[Start of section]
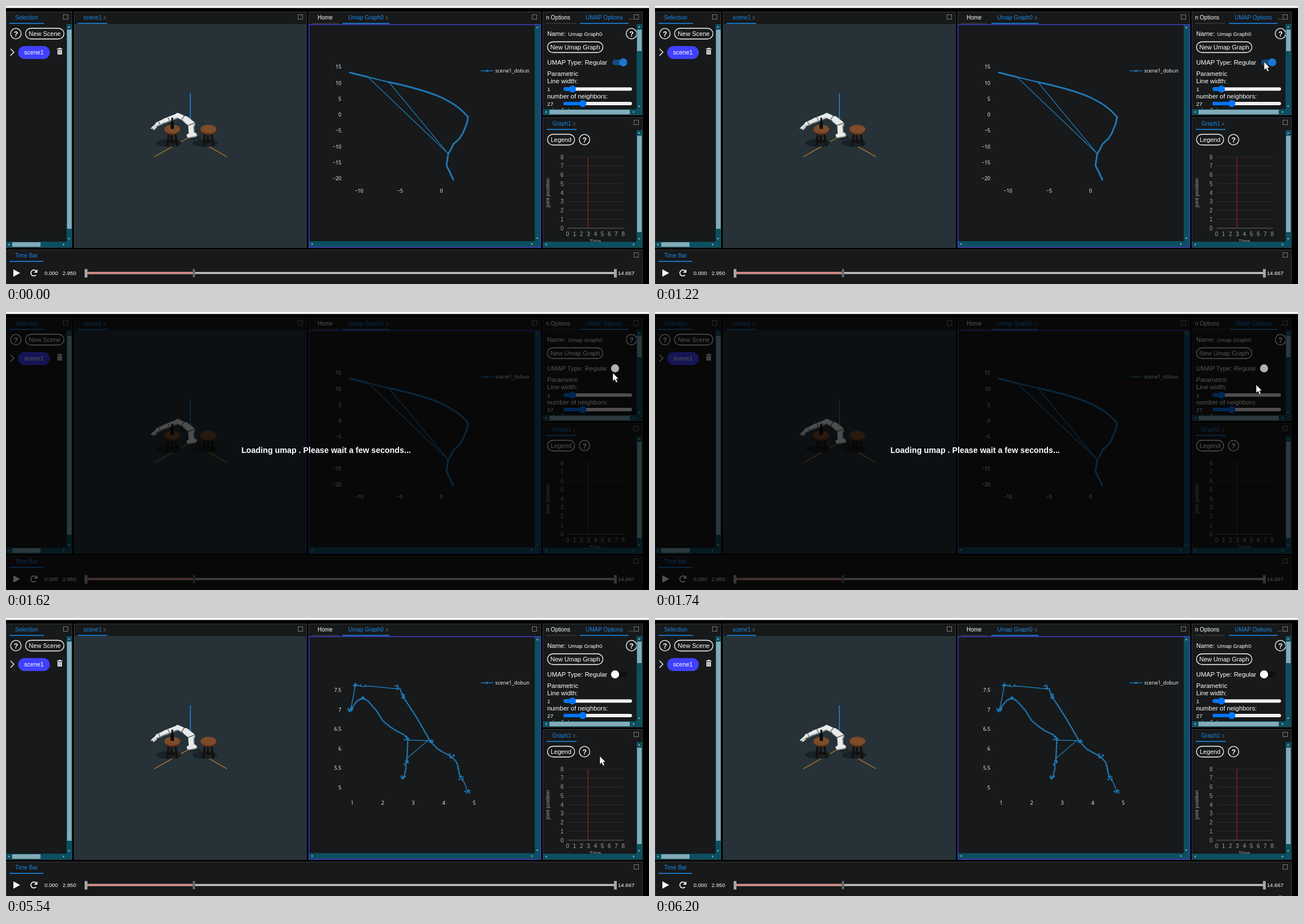
Write an HTML page that moves like this. It is 1137 by 493 pixels and loops after 6.27 s.

```html
<!DOCTYPE html>
<html lang="en">
<head>
<meta charset="utf-8">
<title>Scene viewer</title>
<style>
  html, body { margin: 0; width: 100%; height: 100%; overflow: hidden; background: #000; }
  svg { display: block; width: 100%; height: 100%; }
  text { font-family: "Liberation Sans", Arial, sans-serif; fill: #fff; white-space: pre; }
  .plot text { font: 9px "Open Sans", sans-serif; }
  .tick text { font-size: 10px; fill: #a2a3a4; }
  .line { fill: none; stroke: #1f77b4; stroke-linejoin: round; stroke-linecap: round; }
  .ring { fill: none; stroke: #fff; stroke-width: 1.3; }
  .limb path { fill: none; stroke-linecap: round; }
</style>
</head>
<body>
<svg id="stage" viewBox="0 0 1137 493" preserveAspectRatio="none"></svg>
<script>
const LOOP = 6270;
const BLUE = '#1b87e6', PANEL = '#17191a', TRACK = '#0b4f61', THUMB = '#84abb7';

const rect = (x, y, w, h, fill, extra = '') =>
  `<rect x="${x}" y="${y}" width="${w}" height="${h}" fill="${fill}" ${extra}/>`;
const path = (d, attrs) => `<path d="${d}" ${attrs}/>`;
const text = (x, y, size, s, attrs = '') =>
  `<text x="${x}" y="${y}" font-size="${size}" ${attrs}>${s}</text>`;
const circle = (x, y, r, attrs) => `<circle cx="${x}" cy="${y}" r="${r}" ${attrs}/>`;
const ellipse = (x, y, rx, ry, fill) =>
  `<ellipse cx="${x}" cy="${y}" rx="${rx}" ry="${ry}" fill="${fill}"/>`;
const range = (n, f) => Array.from({ length: n }, (_, i) => f(i)).join('');

const panel = (x, y, w, h) =>
  rect(x + .5, y + .5, w - 1, h - 1, PANEL, 'stroke="#353738"') +
  rect(x + w - 15.5, y + 5.5, 8, 8, 'none', 'stroke="#77797a"');

function tab(x, w, y, label, active, close) {
  const tx = x + 10;
  return text(tx, y + 13.5, 10, label, active ? `style="fill:${BLUE}"` : '') +
    rect(x, y + 20, w, 1.6, active ? BLUE : '#343637') +
    (close ? text(close, y + 13.5, 10, 'x', 'style="fill:#5c5e5f"') : '');
}

function arrow(x, y, turn) {
  return path('M-2 1.2L0 -1.5L2 1.2Z', `fill="#9cc0ca" transform="translate(${x} ${y}) rotate(${turn})"`);
}
const vbar = (x, y, h, ty, th) =>
  rect(x, y, 10, h, TRACK) + (th ? rect(x + 1, ty, 8, th, THUMB) : '') +
  arrow(x + 4.5, y + 5, 0) + arrow(x + 4.5, y + h - 5, 180);
const hbar = (x, y, w, tx, tw) =>
  rect(x, y, w, 10, TRACK) + (tw ? rect(tx, y + 1, tw, 8, THUMB) : '') +
  arrow(x + 5, y + 5, -90) + arrow(x + w - 5, y + 5, 90);

const pill = (x, y, w, label) =>
  rect(x + .5, y + .5, w, 19, 'none', 'rx="9.75" stroke="#fff" stroke-width="1.3"') +
  text(x + w / 2 + .5, y + 13.6, 11, label, 'text-anchor="middle"');
const help = (x, y) => circle(x, y, 9.3, 'class="ring"') +
  text(x, y + 4.5, 12.5, '?', 'text-anchor="middle" font-weight="bold"');

const slider = (y, x) =>
  rect(986, y - 3, 121, 6, '#f0f0f0', 'rx="3"') +
  rect(986, y - 3, x - 986, 6, '#0075ff', 'rx="3"') + circle(x, y, 6.2, 'fill="#0075ff"');

function table(x) {
  return ellipse(x - 6, 243, 22, 7, '#182126') +
    path(`M${x - 6} 224L${x - 9} 249M${x + 5} 224L${x + 9} 249M${x - 1} 224V244M${x - 9} 240H${x + 8}`,
      'stroke="#15110f" stroke-width="4" fill="none"') +
    ellipse(x, 221, 14, 8.2, '#472a18') + ellipse(x, 218.5, 14, 8, '#7b4a29') +
    path(`M${x - 10} 215L${x + 7} 224M${x - 4} 213L${x + 11} 220`, 'stroke="#8c5833" stroke-width="1"');
}

function robot() {
  const parts = [
    ['M323 230L334 228', 7], ['M328 227L327 213', 10], ['M328 209L318 201', 12],
    ['M319 201L304 194', 9], ['M304 194L281 203', 7.5], ['M281 203L268 209', 6.5], ['M268 209L260 216', 4]
  ];
  const layer = (color, dx, dy, k) => `<g transform="translate(${dx} ${dy})" stroke="${color}">` +
    parts.map(([d, w]) => path(d, `stroke-width="${w * k}"`)).join('') + '</g>';
  return '<g class="limb">' + layer('#8f9496', .8, 1, 1) + layer('#e9ebeb', -.4, -.4, .88) +
    path('M311 201L315 195M322 212L332 208M289 203L286 197M272 210L270 205', 'stroke="#62686b" stroke-width="1.4"') +
    path('M263 212L257 217M266 215L261 219', 'stroke="#d8dada" stroke-width="2"') + '</g>';
}

const scene = () =>
  rect(121, 32, 411, 396.5, '#263238') +
  path('M326 155V205', 'stroke="#1d86d8" stroke-width="1.6"') +
  path('M262 267.5L324 232.5', 'stroke="#b47b2c" stroke-width="1.4"') +
  path('M391 267.5L329 232.5', 'stroke="#b47b2c" stroke-width="1.4"') +
  table(294) + table(358) +
  ellipse(333, 234, 11, 3.5, '#1a2429') + robot() +
  path('M292.5 198H295.5V204L297 207V218H291V207L292.5 204Z', 'fill="#0c0d0e"');

const yTicks = (labels, y0, dy) => labels.map((s, i) =>
  text(593, y0 + i * dy + 3.2, 9, s, 'text-anchor="end"')).join('');
const xTicks = (labels, x0, dx) => labels.map((s, i) =>
  text(x0 + i * dx, 330.5, 9, s, 'text-anchor="middle"')).join('');

const seq = (from, step, n) => Array.from({ length: n }, (_, i) => String(from + i * step).replace('-', '−'));

function regularPlot() {
  const head = 'M608 118L640 126', mid = 'M640 126L677 135';
  const tail = 'M677 135C706 141 735 148 765 160C787 170 803 180 817 197L815 208L808 225L802 235L791 245L787 254L782 262L780 275L779 283L785 295L791 308';
  return '<g id="before">' + yTicks(seq(15, -5, 8), 108, 28.3) + xTicks(seq(-10, 5, 3), 624, 73) +
    path(head + tail, 'class="line" stroke-width="3"') +
    path(mid, 'class="line" stroke-width="1.6"') +
    path(mid, 'class="line" stroke-width="2.8" stroke-dasharray="0 3.6"') +
    path('M640 126L782 262L677 135', 'class="line" stroke-width="1.3"') + '</g>';
}

function parametricPlot() {
  const upper = 'M607 166L611 155L615 134L618 119L630 121.5L645 121L685 125L697 126L702 140L711 153L727 178L742 204L750 218L763 232L775 239L788 246L797 256L800 264L803 283L810 291L815 304L817 308';
  const lower = 'M607 166L611 160L622 146L631 142L640 147L655 164L666 182L678 192L690 200L704 207L709 213L710.5 217L709 249L707 257L707 268L703 285';
  const clusters = [[619, 120], [693, 123], [609, 162], [804, 284], [816, 306], [703, 284], [708, 212], [707, 256], [789, 245], [751, 219], [631, 143], [702, 138]];
  let seed = 11;
  const rnd = () => (seed = seed * 16807 % 2147483647) / 2147483647 - .5;
  const dots = clusters.map(([x, y]) => range(7, () =>
    circle((x + rnd() * 8).toFixed(1), (y + rnd() * 8).toFixed(1), 1.5, 'fill="#1f77b4"'))).join('');
  return '<g id="after">' + yTicks(['7.5', '7', '6.5', '6', '5.5', '5'], 128, 34.5) + xTicks(seq(1, 1, 5), 612, 54) +
    path(upper + lower, 'class="line" stroke-width="1.6"') +
    path('M618 119H645', 'class="line" stroke-width="3" stroke-dasharray="0 9"') +
    path('M697 126L702 140L711 153L727 178L742 204L750 218L763 232L775 239L788 246L797 256L803 283' + lower,
      'class="line" stroke-width="3.2" stroke-dasharray="0 4.6"') +
    path('M710.5 216.5L745.5 217.5L709 249', 'class="line" stroke-width="1.4"') +
    circle(745.5, 217.5, 1.7, 'fill="#1f77b4"') + dots + '</g>';
}

const selection = () =>
  panel(0, 10, 117, 419) + tab(6, 61, 10, 'Selection', true) +
  help(17.5, 49) + pill(34, 39, 68, 'New Scene') +
  path('M8 76L14 82L8 88', 'fill="none" stroke="#fff" stroke-width="1.4"') +
  rect(21.5, 71, 56, 23, '#4040ff', 'rx="11.5"') + text(49.3, 86, 10.8, 'scene1', 'text-anchor="middle"') +
  path('M90 75.5H100V77H90ZM93 74H97V75.5H93ZM91 78H99V86H91Z', 'fill="#dfe0e0"') +
  path('M93.5 79.5V84.5M96.5 79.5V84.5', 'stroke="#444" stroke-width=".8"') +
  vbar(107, 32, 386, 42, 353) + hbar(0, 418, 107, 11, 50) + rect(107, 418, 10, 10, TRACK);

const graphPanel = () =>
  panel(535, 10, 411, 419) + tab(541, 47, 10, 'Home') + tab(595, 83, 10, 'Umap Graph0', true, 671) +
  vbar(935, 33, 384) + hbar(536, 417, 399) + rect(935, 417, 10, 10, TRACK) +
  rect(535.7, 33, 409.8, 394.8, 'none', 'stroke="#403fc4" stroke-width="1.5"') +
  '<g class="plot">' + path('M840 115H861', 'class="line" stroke-width="1.5"') + circle(850.5, 115, 2, 'fill="#1f77b4"') +
  text(865, 118.3, 9, 'scene1_dobun') + regularPlot() + parametricPlot() + '</g>';

const options = () =>
  panel(949, 10, 177, 184) +
  text(955, 23.5, 10, 'n Options') + rect(955, 30, 53, 1.6, '#343637') +
  tab(1015, 86, 10, 'UMAP Options', true) + text(1101, 23.5, 10, '...', 'style="fill:#aaa"') +
  '<g clip-path="url(#optClip)">' +
  text(957, 53, 11.2, 'Name:') + text(994, 52.5, 9.6, 'Umap Graph0') + help(1106, 49) +
  pill(957, 63, 98, 'New Umap Graph') + text(957, 104, 11.35, 'UMAP Type: Regular') +
  rect(1072, 95, 26, 10, '#174a7e', 'rx="5" id="rail"') +
  text(957, 124, 11.35, 'Parametric') + text(957, 137, 11.35, 'Line width:') +
  text(957, 151, 9.8, '1') + slider(147.3, 1001.5) +
  text(957, 163.5, 11.35, 'number of neighbors:') + text(957, 176.5, 9.8, '27') + slider(173, 1020) +
  text(957, 189, 11.35, 'min distance:') + '</g>' +
  vbar(1115, 32, 151, 42, 38) + hbar(950, 183, 165, 961, 142) + rect(1115, 183, 10, 10, TRACK);

const jointGraph = () =>
  panel(949, 197, 177, 232) + tab(956, 53, 198, 'Graph1', true, 1002) +
  pill(957, 227, 48, 'Legend') + help(1023, 237) +
  '<g class="tick" clip-path="url(#jointClip)">' +
  range(9, i => {
    const y = 394 - i * 15.75;
    return rect(993, y - .5, 99, 1, i ? '#2c2e2f' : '#66686a') +
      text(986, y + 3.6, 10, i, 'text-anchor="end"') +
      text(993 + i * 12.3, 408, 10, i, 'text-anchor="middle"');
  }) +
  path('M1029 268V394', 'stroke="#8f1b1b" stroke-width="1.5"') +
  text(1042, 419.5, 9.4, 'Time', 'text-anchor="middle" style="font-size:9.3px"') +
  text(0, 0, 9.4, 'joint position', 'text-anchor="middle" style="font-size:9.4px" transform="translate(961 331) rotate(-90)"') +
  '</g>' + vbar(1115, 220, 198, 230, 171) + hbar(950, 418, 165) + rect(1115, 418, 10, 10, TRACK);

const timeBar = () =>
  panel(0, 432, 1126, 66) + tab(6, 60, 432, 'Time Bar', true) +
  path('M13 467L25 473.5L13 480Z', 'fill="#fff"') +
  path('M53.2 477A5.3 5.3 0 1 1 53 469.6', 'fill="none" stroke="#fff" stroke-width="1.7"') +
  path('M55.5 467V473H49.5Z', 'fill="#fff"') +
  text(68, 477, 9.6, '0.000') + text(100, 477, 9.6, '2.950') + text(1082, 477, 9.6, '14.667') +
  rect(142, 471.7, 935, 3.6, '#bfc0c0') + rect(142, 471.7, 190, 3.6, '#d58f8a') +
  rect(139, 466.5, 5, 15, '#a5a6a6') + rect(330.3, 466.5, 4, 14.5, '#66696a') + rect(1075, 466.5, 5, 15, '#a5a6a6');

const $ = id => document.getElementById(id);

$('stage').innerHTML =
  `<defs><clipPath id="optClip">${rect(950, 33, 165, 150)}</clipPath>` +
  `<clipPath id="jointClip">${rect(950, 220, 165, 198)}</clipPath></defs>` +
  rect(0, 0, 1137, 493, '#000') +
  selection() + panel(120, 10, 412, 419) + tab(127, 52, 10, 'scene1', true, 172) + scene() +
  graphPanel() + options() + jointGraph() + timeBar() +
  rect(1103, 492, 5, 1, '#7d6a1c', 'id="speck"') +
  '<g id="veil">' + rect(0, 4, 1137, 489, '#000', 'opacity=".67"') +
  text(566, 250, 14.28, 'Loading umap . Please wait a few seconds...', 'text-anchor="middle" font-weight="bold"') + '</g>' +
  rect(0, 0, 1137, 3.5, '#f4fcf8') +
  circle(0, 100, 7.2, 'id="knob"') +
  path('M0 0V14.5L3.4 11.4L5.8 17L8.4 15.9L6 10.5H10.3Z', 'id="cursor" fill="#fff" stroke="#111" stroke-width=".6"');

// start, end, count of positions, then a quadratic path: from, bend, to
const moves = [
  [70, 650, 10, [1126, 452], [1122, 215], [1102, 110]],
  [720, 930, 4, [1096, 107], [1086, 102], [1077, 99]],
  [1620, 1740, 3, [1073, 108], [1067, 119], [1063, 129]],
  [5540, 6000, 7, [1050, 245], [1030, 340], [1084, 494]]
];

function cursorAt(t) {
  const move = moves.filter(m => t >= m[0]).pop();
  if (!move) return null;
  const [start, end, n, a, b, c] = move;
  const u = Math.min(1, Math.floor((t - start) / (end - start) * (n - 1) + .05) / (n - 1));
  return a.map((v, i) => (1 - u) ** 2 * v + 2 * u * (1 - u) * b[i] + u * u * c[i]);
}

function knobAt(t) {
  if (t < 1290) return [1091.5, '#1976d2'];
  if (t < 1360) return [1085, '#4f5051'];
  if (t < 1420) return [1079, '#8c8c8c'];
  return [1077, t < 3880 ? '#b0b0b0' : '#fff'];
}

const show = (id, on) => $(id).setAttribute('visibility', on ? 'visible' : 'hidden');

function draw(t) {
  const tip = cursorAt(t), [x, fill] = knobAt(t);
  show('cursor', tip);
  if (tip) $('cursor').setAttribute('transform', `translate(${tip})`);
  $('knob').setAttribute('cx', x);
  $('knob').setAttribute('fill', fill);
  $('rail').setAttribute('fill', t < 1290 ? '#174a7e' : '#0e0f10');
  show('veil', t >= 1290 && t < 3880);
  show('before', t < 3880);
  show('after', t >= 3880);
  show('speck', t >= 6200);
}

const begin = performance.now();
function tick() {
  draw((performance.now() - begin) % LOOP);
  requestAnimationFrame(tick);
}
tick();
</script>
</body>
</html>
```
[End of section]
--- WHAT TO PRODUCE ---
Track down all lines above with the string "knobAt" and copy them.

--- SOLUTION FOR THIS EXERCISE ---
function knobAt(t) {
  const tip = cursorAt(t), [x, fill] = knobAt(t);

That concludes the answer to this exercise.